⟨

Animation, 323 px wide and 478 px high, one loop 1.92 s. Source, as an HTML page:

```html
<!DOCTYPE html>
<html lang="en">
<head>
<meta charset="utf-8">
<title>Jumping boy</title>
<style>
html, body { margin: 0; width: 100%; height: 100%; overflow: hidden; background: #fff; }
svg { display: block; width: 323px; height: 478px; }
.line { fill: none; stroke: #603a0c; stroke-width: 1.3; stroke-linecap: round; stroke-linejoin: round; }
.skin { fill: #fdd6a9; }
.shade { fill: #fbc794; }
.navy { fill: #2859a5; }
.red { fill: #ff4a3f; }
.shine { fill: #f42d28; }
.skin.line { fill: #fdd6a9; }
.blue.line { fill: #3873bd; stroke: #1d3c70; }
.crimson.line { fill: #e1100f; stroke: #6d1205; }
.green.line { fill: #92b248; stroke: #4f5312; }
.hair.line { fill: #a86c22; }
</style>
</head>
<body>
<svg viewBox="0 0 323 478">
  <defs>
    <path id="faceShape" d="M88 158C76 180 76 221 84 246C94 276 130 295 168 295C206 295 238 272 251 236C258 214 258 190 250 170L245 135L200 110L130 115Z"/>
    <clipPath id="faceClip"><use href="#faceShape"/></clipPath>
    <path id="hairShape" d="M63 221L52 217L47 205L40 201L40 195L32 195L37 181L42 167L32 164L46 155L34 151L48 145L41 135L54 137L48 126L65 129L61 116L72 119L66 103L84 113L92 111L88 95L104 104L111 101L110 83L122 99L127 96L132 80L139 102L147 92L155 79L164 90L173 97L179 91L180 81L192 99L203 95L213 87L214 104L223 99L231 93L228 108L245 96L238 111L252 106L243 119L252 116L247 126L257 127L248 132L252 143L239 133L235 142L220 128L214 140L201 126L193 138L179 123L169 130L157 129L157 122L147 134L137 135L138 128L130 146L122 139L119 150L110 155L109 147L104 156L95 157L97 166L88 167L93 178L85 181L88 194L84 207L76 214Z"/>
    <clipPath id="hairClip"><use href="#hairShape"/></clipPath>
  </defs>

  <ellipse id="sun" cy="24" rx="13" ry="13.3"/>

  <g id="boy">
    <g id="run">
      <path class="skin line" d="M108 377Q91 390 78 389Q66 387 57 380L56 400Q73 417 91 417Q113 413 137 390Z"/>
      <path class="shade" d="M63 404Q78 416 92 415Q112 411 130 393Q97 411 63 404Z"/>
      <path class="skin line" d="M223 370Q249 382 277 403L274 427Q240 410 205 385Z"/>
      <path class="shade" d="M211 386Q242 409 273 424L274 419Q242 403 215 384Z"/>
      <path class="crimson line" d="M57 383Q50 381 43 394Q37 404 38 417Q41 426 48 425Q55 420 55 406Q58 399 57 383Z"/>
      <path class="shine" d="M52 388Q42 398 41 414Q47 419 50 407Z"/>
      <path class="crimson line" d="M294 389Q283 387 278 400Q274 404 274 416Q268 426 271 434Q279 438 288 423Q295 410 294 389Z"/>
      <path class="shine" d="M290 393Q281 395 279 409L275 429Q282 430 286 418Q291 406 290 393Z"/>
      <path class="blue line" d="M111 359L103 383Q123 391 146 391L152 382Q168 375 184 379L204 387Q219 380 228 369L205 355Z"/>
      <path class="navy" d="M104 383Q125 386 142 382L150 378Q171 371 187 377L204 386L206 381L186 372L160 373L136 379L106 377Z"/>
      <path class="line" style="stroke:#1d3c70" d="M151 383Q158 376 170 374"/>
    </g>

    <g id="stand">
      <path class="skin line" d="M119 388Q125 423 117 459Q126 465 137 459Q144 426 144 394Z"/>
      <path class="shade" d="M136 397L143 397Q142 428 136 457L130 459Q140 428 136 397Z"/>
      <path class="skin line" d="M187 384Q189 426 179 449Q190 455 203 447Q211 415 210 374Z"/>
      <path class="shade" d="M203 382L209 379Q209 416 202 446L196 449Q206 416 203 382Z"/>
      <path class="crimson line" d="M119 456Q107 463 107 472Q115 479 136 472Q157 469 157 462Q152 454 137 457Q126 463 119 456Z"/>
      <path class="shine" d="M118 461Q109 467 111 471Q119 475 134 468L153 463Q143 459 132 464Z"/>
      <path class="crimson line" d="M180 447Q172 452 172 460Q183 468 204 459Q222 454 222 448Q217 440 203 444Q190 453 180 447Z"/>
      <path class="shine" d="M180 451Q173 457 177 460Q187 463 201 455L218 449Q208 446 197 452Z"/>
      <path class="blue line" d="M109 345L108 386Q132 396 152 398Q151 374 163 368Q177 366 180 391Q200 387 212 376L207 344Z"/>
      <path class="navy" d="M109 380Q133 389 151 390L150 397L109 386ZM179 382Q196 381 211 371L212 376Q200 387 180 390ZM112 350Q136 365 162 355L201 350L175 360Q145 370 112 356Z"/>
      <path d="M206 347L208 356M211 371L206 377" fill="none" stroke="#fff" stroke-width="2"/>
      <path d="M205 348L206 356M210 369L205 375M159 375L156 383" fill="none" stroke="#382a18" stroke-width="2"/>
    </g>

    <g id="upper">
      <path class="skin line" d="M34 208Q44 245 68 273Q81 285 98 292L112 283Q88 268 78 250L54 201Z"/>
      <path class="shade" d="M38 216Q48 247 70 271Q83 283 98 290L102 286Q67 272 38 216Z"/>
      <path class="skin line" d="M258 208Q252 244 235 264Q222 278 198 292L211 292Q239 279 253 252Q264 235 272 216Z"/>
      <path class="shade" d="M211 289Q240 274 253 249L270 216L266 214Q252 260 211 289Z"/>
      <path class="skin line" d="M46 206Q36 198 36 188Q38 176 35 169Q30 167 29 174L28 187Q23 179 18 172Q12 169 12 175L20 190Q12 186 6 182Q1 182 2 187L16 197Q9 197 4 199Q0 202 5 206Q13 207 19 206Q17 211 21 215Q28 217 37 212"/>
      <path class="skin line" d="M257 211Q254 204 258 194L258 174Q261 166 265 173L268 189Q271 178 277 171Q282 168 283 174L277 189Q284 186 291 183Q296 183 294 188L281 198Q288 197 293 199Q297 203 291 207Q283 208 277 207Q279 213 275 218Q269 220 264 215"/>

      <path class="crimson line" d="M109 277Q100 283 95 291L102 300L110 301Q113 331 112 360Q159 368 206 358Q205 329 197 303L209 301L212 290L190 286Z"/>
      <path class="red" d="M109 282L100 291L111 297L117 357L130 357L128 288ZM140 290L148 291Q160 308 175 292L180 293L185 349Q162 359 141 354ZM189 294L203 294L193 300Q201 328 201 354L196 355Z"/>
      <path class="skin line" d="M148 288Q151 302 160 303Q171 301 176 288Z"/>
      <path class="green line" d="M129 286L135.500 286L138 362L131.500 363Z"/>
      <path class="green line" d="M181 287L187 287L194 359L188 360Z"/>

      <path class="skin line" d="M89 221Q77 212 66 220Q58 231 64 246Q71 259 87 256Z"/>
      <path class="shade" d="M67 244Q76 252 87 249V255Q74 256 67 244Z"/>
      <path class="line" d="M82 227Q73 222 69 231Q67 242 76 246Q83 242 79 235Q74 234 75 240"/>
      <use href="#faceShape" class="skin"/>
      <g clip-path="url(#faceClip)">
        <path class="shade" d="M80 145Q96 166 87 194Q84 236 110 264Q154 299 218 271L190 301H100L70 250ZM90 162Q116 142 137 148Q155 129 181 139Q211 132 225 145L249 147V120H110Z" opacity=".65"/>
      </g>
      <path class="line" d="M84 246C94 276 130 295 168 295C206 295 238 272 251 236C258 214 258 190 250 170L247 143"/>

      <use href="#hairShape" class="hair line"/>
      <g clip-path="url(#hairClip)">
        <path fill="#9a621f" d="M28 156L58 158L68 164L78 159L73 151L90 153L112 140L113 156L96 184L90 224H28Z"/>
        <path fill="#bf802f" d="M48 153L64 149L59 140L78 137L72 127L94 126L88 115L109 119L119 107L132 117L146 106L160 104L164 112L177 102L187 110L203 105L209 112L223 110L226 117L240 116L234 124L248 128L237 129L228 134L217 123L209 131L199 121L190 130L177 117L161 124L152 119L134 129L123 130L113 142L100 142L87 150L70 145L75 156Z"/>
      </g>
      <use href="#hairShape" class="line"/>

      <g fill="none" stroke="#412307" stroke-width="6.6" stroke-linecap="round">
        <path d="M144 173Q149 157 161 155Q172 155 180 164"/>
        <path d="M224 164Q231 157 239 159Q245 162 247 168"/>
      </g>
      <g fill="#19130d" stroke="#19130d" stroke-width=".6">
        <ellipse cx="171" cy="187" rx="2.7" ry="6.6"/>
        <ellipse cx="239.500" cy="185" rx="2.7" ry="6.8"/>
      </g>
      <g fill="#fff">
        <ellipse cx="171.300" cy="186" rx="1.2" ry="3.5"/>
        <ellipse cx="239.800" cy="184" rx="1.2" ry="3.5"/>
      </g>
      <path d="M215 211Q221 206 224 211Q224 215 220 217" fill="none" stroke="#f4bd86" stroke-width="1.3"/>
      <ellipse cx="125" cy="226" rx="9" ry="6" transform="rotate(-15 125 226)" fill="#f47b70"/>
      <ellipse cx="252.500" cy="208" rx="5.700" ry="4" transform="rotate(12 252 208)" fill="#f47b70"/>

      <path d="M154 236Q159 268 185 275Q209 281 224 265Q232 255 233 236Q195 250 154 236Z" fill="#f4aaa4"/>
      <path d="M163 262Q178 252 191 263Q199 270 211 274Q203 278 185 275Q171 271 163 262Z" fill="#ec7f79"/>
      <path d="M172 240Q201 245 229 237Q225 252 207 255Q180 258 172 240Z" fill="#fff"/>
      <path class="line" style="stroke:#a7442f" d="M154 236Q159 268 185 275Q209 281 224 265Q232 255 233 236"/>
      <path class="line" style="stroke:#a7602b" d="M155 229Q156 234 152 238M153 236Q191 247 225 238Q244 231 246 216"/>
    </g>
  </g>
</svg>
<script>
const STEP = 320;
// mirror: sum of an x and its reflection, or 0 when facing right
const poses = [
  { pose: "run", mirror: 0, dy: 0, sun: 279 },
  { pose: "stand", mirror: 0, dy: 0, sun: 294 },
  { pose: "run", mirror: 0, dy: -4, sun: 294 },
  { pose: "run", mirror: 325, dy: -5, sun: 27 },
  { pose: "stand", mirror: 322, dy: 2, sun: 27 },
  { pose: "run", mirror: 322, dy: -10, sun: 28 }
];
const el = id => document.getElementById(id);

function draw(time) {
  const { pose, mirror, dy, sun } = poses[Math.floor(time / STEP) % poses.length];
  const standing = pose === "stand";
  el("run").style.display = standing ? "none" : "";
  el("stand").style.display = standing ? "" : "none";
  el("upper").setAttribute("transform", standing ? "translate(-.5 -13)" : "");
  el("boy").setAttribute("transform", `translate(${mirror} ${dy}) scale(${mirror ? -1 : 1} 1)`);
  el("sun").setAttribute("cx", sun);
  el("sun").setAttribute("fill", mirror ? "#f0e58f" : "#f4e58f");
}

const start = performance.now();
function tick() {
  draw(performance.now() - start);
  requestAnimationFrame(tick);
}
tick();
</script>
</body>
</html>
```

⟩

Exercise brief: Where a line of the records includes "navy", copy it.

Expected answer:
.navy { fill: #2859a5; }
      <path class="navy" d="M104 383Q125 386 142 382L150 378Q171 371 187 377L204 386L206 381L186 372L160 373L136 379L106 377Z"/>
      <path class="navy" d="M109 380Q133 389 151 390L150 397L109 386ZM179 382Q196 381 211 371L212 376Q200 387 180 390ZM112 350Q136 365 162 355L201 350L175 360Q145 370 112 356Z"/>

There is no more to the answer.